THE DATA: Begin

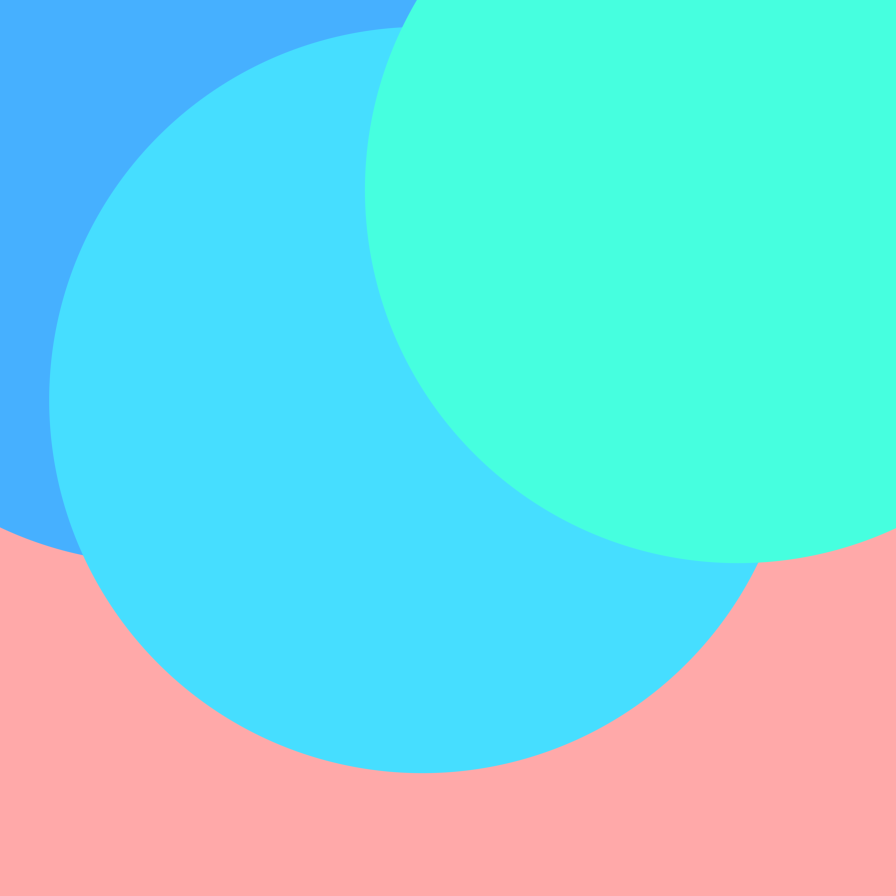
Reproduce this background procedurally as a WebGL 2 fragment shader.

```glsl
#version 300 es
precision highp float;
// Three large overlapping flat discs in blue, cyan and mint on a pink ground.

uniform vec2 u_resolution;
out vec4 fragColor;

const vec3 PINK = vec3(1.0, 0.663, 0.663);
const vec3 BLUE = vec3(0.275, 0.69, 1.0);
const vec3 CYAN = vec3(0.275, 0.871, 1.0);
const vec3 MINT = vec3(0.275, 1.0, 0.875);
const float DISC_RADIUS = 0.4165;

// Signed distance to a circle, negative inside
float circleDistance(vec2 point, vec2 center, float radius) {
    return length(point - center) - radius;
}

// Lays a smooth-edged disc over the colour below it
vec3 paintDisc(vec3 base, vec3 color, vec2 point, vec2 center, float radius, float softness) {
    float dist = circleDistance(point, center, radius);
    return mix(base, color, 1.0 - smoothstep(-softness, softness, dist));
}

void main() {
    float canvasSize = min(u_resolution.x, u_resolution.y);
    vec2 point = gl_FragCoord.xy / canvasSize;
    float softness = 0.75 / canvasSize;

    // Discs from back to front
    vec3 color = PINK;
    color = paintDisc(color, BLUE, point, vec2(0.178, 0.788), DISC_RADIUS, softness);
    color = paintDisc(color, CYAN, point, vec2(0.4714, 0.5536), DISC_RADIUS, softness);
    color = paintDisc(color, MINT, point, vec2(0.8238, 0.788), DISC_RADIUS, softness);

    fragColor = vec4(color, 1.0);
}
```
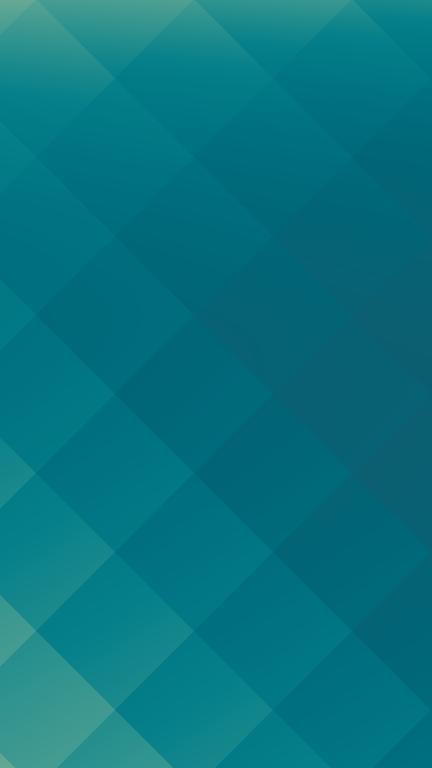
A Shadertoy shader for this background:

```glsl
// Teal diamond tiles, each with its own slanted gradient, glowing at the top and lower left.

// Lengths are in canvas widths, with the origin at the lower left.
const float DIAGONAL = 0.3657;               // corner to corner of one tile
const vec2 LATTICE_ORIGIN = vec2(0.0833, 1.0486);
const float TILE_FLIP = -0.5;                // horizontal gradient inside a tile, relative to the whole
const float TILE_TILT = 0.35;                // extra brightening towards a tile's top
const float BLEND = 2.0;                     // sharpness of the merge between glows
const float FLOOR_TONE = -0.3;
const vec2 TOP_ANCHOR = vec2(0.083, 1.2315);
const vec2 LOW_ANCHOR = vec2(0.083, 1.014);
const int SAMPLES = 3;                       // antialiasing grid per axis

const vec3 RAMP[7] = vec3[7](
    vec3(0.045, 0.37, 0.44),
    vec3(0.00, 0.40, 0.47),
    vec3(0.00, 0.45, 0.51),
    vec3(0.02, 0.50, 0.54),
    vec3(0.19, 0.58, 0.56),
    vec3(0.35, 0.64, 0.58),
    vec3(0.52, 0.71, 0.58));

// Colour at a fractional position along the ramp
vec3 rampColour(float tone) {
    tone = clamp(tone, 0.0, 5.999);
    int i = int(tone);
    return mix(RAMP[i], RAMP[i + 1], fract(tone));
}

// Smooth maximum of the top glow, the lower-left glow and the dark floor
float glowTone(vec2 p) {
    vec2 t = p - TOP_ANCHOR;
    vec2 l = p - LOW_ANCHOR;
    float rise = max(t.y, 0.0);
    float top = 1.75 + 3.0 * t.y + 9.5 * rise * rise * rise - 1.5 * t.x;
    float low = 1.7 - 2.76 * l.y - 3.0 * l.x;
    return log(exp(BLEND * top) + exp(BLEND * low) + exp(BLEND * FLOOR_TONE)) / BLEND;
}

// Centre of the diamond that holds p
vec2 tileCentre(vec2 p) {
    vec2 d = (p - LATTICE_ORIGIN) / DIAGONAL;
    vec2 cell = floor(vec2(d.x + d.y, d.y - d.x)) + 0.5;
    return LATTICE_ORIGIN + 0.5 * DIAGONAL * vec2(cell.x - cell.y, cell.x + cell.y);
}

vec3 tiledColour(vec2 p) {
    vec2 centre = tileCentre(p);
    vec2 local = p - centre;
    float tone = glowTone(centre + local * vec2(TILE_FLIP, 1.0));
    return rampColour(tone + TILE_TILT * local.y);
}

void mainImage(out vec4 fragColor, in vec2 fragCoord) {
    vec3 sum = vec3(0.0);
    for (int j = 0; j < SAMPLES; j++)
        for (int i = 0; i < SAMPLES; i++) {
            vec2 offset = (vec2(i, j) + 0.5) / float(SAMPLES) - 0.5;
            sum += tiledColour((fragCoord + offset) / iResolution.x);
        }
    fragColor = vec4(sum / float(SAMPLES * SAMPLES), 1.0);
}
```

THE DATA: End

*TASK OBJECTIVE:*
Copy each line of the listing that contains the string "local".

*RESPONSE:*
    vec2 local = p - centre;
    float tone = glowTone(centre + local * vec2(TILE_FLIP, 1.0));
    return rampColour(tone + TILE_TILT * local.y);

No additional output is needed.